━━━ Information provided

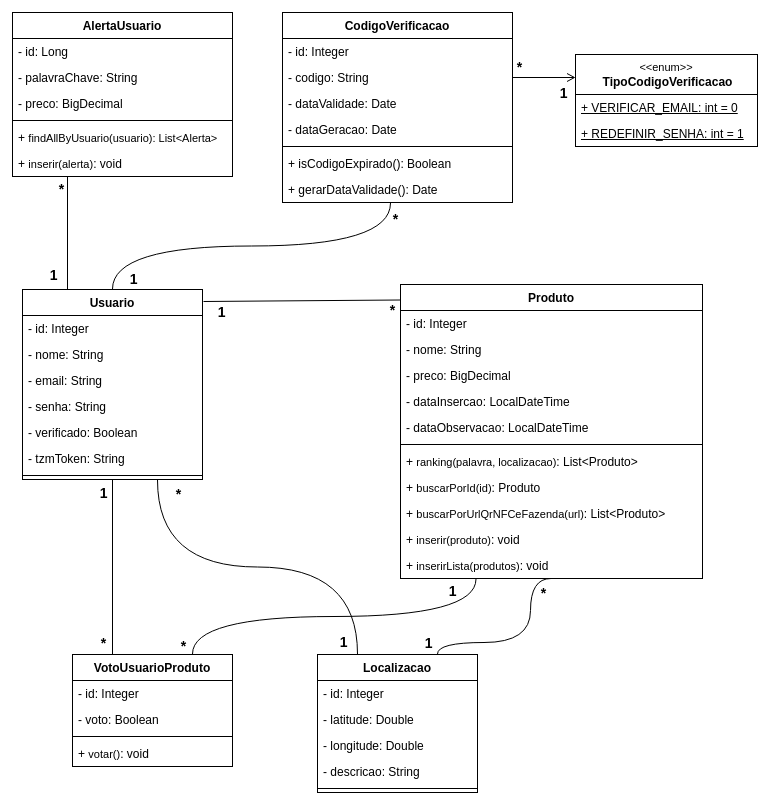
<!DOCTYPE html>
<html lang="pt">
<head>
<meta charset="utf-8">
<title>Diagrama de classes</title>
<style>
:root { --ink: #000; --paper: #fff; --row: 26px; }
* { box-sizing: border-box; margin: 0; padding: 0; }
html, body { width: 770px; height: 805px; overflow: hidden; background: var(--paper); }
.diagram {
  position: relative; width: 770px; height: 805px; overflow: hidden;
  color: var(--ink); font: 12px "Liberation Sans", Arial, Helvetica, sans-serif;
}
.connectors { position: absolute; inset: 0; fill: none; stroke: var(--ink); stroke-width: 1; }
.class {
  position: absolute; left: var(--x); top: var(--y); width: var(--w); height: var(--h);
  border: 1px solid var(--ink); background: var(--paper); overflow: hidden;
}
.class h2 {
  height: var(--row); padding-right: 1px; border-bottom: 1px solid var(--ink);
  font-size: 12px; line-height: 26px; text-align: center;
}
.class ul { list-style: none; padding-left: 5px; }
.class li { height: var(--row); line-height: 26px; white-space: nowrap; }
.class hr { border: 0; border-top: 1px solid var(--ink); margin: 3px 0 4px; }
.class small { font-size: 11px; }
.enum header { height: 40px; padding-top: 5px; border-bottom: 1px solid var(--ink); text-align: center; }
.enum header p { padding-right: 1px; font-size: 11px; line-height: 15px; }
.enum header h2 { height: 14px; padding: 0 0 0 2px; border: 0; line-height: 14px; }
.enum li { text-decoration: underline; }
.multiplicity {
  position: absolute; left: var(--x); top: var(--y); transform: translate(calc(-50% + 0.6px), -50%);
  font-size: 14px; font-weight: bold; line-height: 16px;
}
#alerta { --x: 12px; --y: 12px; --w: 221px; --h: 165px; }
#codigo { --x: 282px; --y: 12px; --w: 231px; --h: 191px; }
#tipo { --x: 575px; --y: 54px; --w: 183px; --h: 93px; }
#usuario { --x: 22px; --y: 289px; --w: 181px; --h: 191px; }
#produto { --x: 400px; --y: 284px; --w: 303px; --h: 295px; }
#voto { --x: 72px; --y: 654px; --w: 161px; --h: 113px; }
#localizacao { --x: 317px; --y: 654px; --w: 161px; --h: 139px; }
</style>
</head>
<body>
<main class="diagram">
  <svg class="connectors" width="770" height="805" viewBox="0 0 770 805" aria-hidden="true">
    <path d="M67.5 177V289"/>
    <path d="M390.5 203Q390.5 246 251.5 246Q112.5 246 112.5 289"/>
    <path d="M513 77.5H574M567 73.5L574.5 77.5L567 81.5"/>
    <path d="M203.5 301.5L400 300"/>
    <path d="M112.5 480V654"/>
    <path d="M157.5 480Q157.5 567 257.5 567Q357.5 567 357.5 654"/>
    <path d="M476 579Q476 616.5 334 616.5Q192.5 616.5 192.5 654"/>
    <path d="M551 578.5Q530.5 578.5 530.5 610.5Q530.5 642.5 484 642.5Q437.5 642.5 437.5 654"/>
  </svg>

  <section class="class" id="alerta">
    <h2>AlertaUsuario</h2>
    <ul>
      <li>- id: Long</li>
      <li>- palavraChave: String</li>
      <li>- preco: BigDecimal</li>
    </ul>
    <hr>
    <ul>
      <li>+ <small>findAllByUsuario(usuario): List&lt;Alerta&gt;</small></li>
      <li>+ <small>inserir(alerta)</small>: void</li>
    </ul>
  </section>

  <section class="class" id="codigo">
    <h2>CodigoVerificacao</h2>
    <ul>
      <li>- id: Integer</li>
      <li>- codigo: String</li>
      <li>- dataValidade: Date</li>
      <li>- dataGeracao: Date</li>
    </ul>
    <hr>
    <ul>
      <li>+ isCodigoExpirado(): Boolean</li>
      <li>+ gerarDataValidade(): Date</li>
    </ul>
  </section>

  <section class="class enum" id="tipo">
    <header>
      <p>&lt;&lt;enum&gt;&gt;</p>
      <h2>TipoCodigoVerificacao</h2>
    </header>
    <ul>
      <li>+ VERIFICAR_EMAIL: int = 0</li>
      <li>+ REDEFINIR_SENHA: int = 1</li>
    </ul>
  </section>

  <section class="class" id="usuario">
    <h2>Usuario</h2>
    <ul>
      <li>- id: Integer</li>
      <li>- nome: String</li>
      <li>- email: String</li>
      <li>- senha: String</li>
      <li>- verificado: Boolean</li>
      <li>- tzmToken: String</li>
    </ul>
    <hr>
  </section>

  <section class="class" id="produto">
    <h2>Produto</h2>
    <ul>
      <li>- id: Integer</li>
      <li>- nome: String</li>
      <li>- preco: BigDecimal</li>
      <li>- dataInsercao: LocalDateTime</li>
      <li>- dataObservacao: LocalDateTime</li>
    </ul>
    <hr>
    <ul>
      <li>+ <small>ranking(palavra, localizacao)</small>: List&lt;Produto&gt;</li>
      <li>+ <small>buscarPorId(id)</small>: Produto</li>
      <li>+ <small>buscarPorUrlQrNFCeFazenda(url)</small>: List&lt;Produto&gt;</li>
      <li>+ <small>inserir(produto)</small>: void</li>
      <li>+ <small>inserirLista(produtos)</small>: void</li>
    </ul>
  </section>

  <section class="class" id="voto">
    <h2>VotoUsuarioProduto</h2>
    <ul>
      <li>- id: Integer</li>
      <li>- voto: Boolean</li>
    </ul>
    <hr>
    <ul>
      <li>+ <small>votar()</small>: void</li>
    </ul>
  </section>

  <section class="class" id="localizacao">
    <h2>Localizacao</h2>
    <ul>
      <li>- id: Integer</li>
      <li>- latitude: Double</li>
      <li>- longitude: Double</li>
      <li>- descricao: String</li>
    </ul>
    <hr>
  </section>

  <span class="multiplicity" style="--x:61px;--y:189px">*</span>
  <span class="multiplicity" style="--x:53px;--y:275px">1</span>
  <span class="multiplicity" style="--x:395px;--y:219px">*</span>
  <span class="multiplicity" style="--x:133px;--y:279px">1</span>
  <span class="multiplicity" style="--x:519px;--y:67px">*</span>
  <span class="multiplicity" style="--x:563px;--y:93px">1</span>
  <span class="multiplicity" style="--x:221px;--y:312px">1</span>
  <span class="multiplicity" style="--x:392px;--y:310px">*</span>
  <span class="multiplicity" style="--x:103px;--y:493px">1</span>
  <span class="multiplicity" style="--x:103px;--y:643px">*</span>
  <span class="multiplicity" style="--x:178px;--y:494px">*</span>
  <span class="multiplicity" style="--x:343px;--y:642px">1</span>
  <span class="multiplicity" style="--x:452px;--y:591px">1</span>
  <span class="multiplicity" style="--x:183px;--y:646px">*</span>
  <span class="multiplicity" style="--x:543px;--y:593px">*</span>
  <span class="multiplicity" style="--x:428px;--y:643px">1</span>
</main>
</body>
</html>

━━━━━━

▶ Aim of the task
Go through the data and gather every line that holds "absolute".

▶ Output of the exercise
.connectors { position: absolute; inset: 0; fill: none; stroke: var(--ink); stroke-width: 1; }
  position: absolute; left: var(--x); top: var(--y); width: var(--w); height: var(--h);
  position: absolute; left: var(--x); top: var(--y); transform: translate(calc(-50% + 0.6px), -50%);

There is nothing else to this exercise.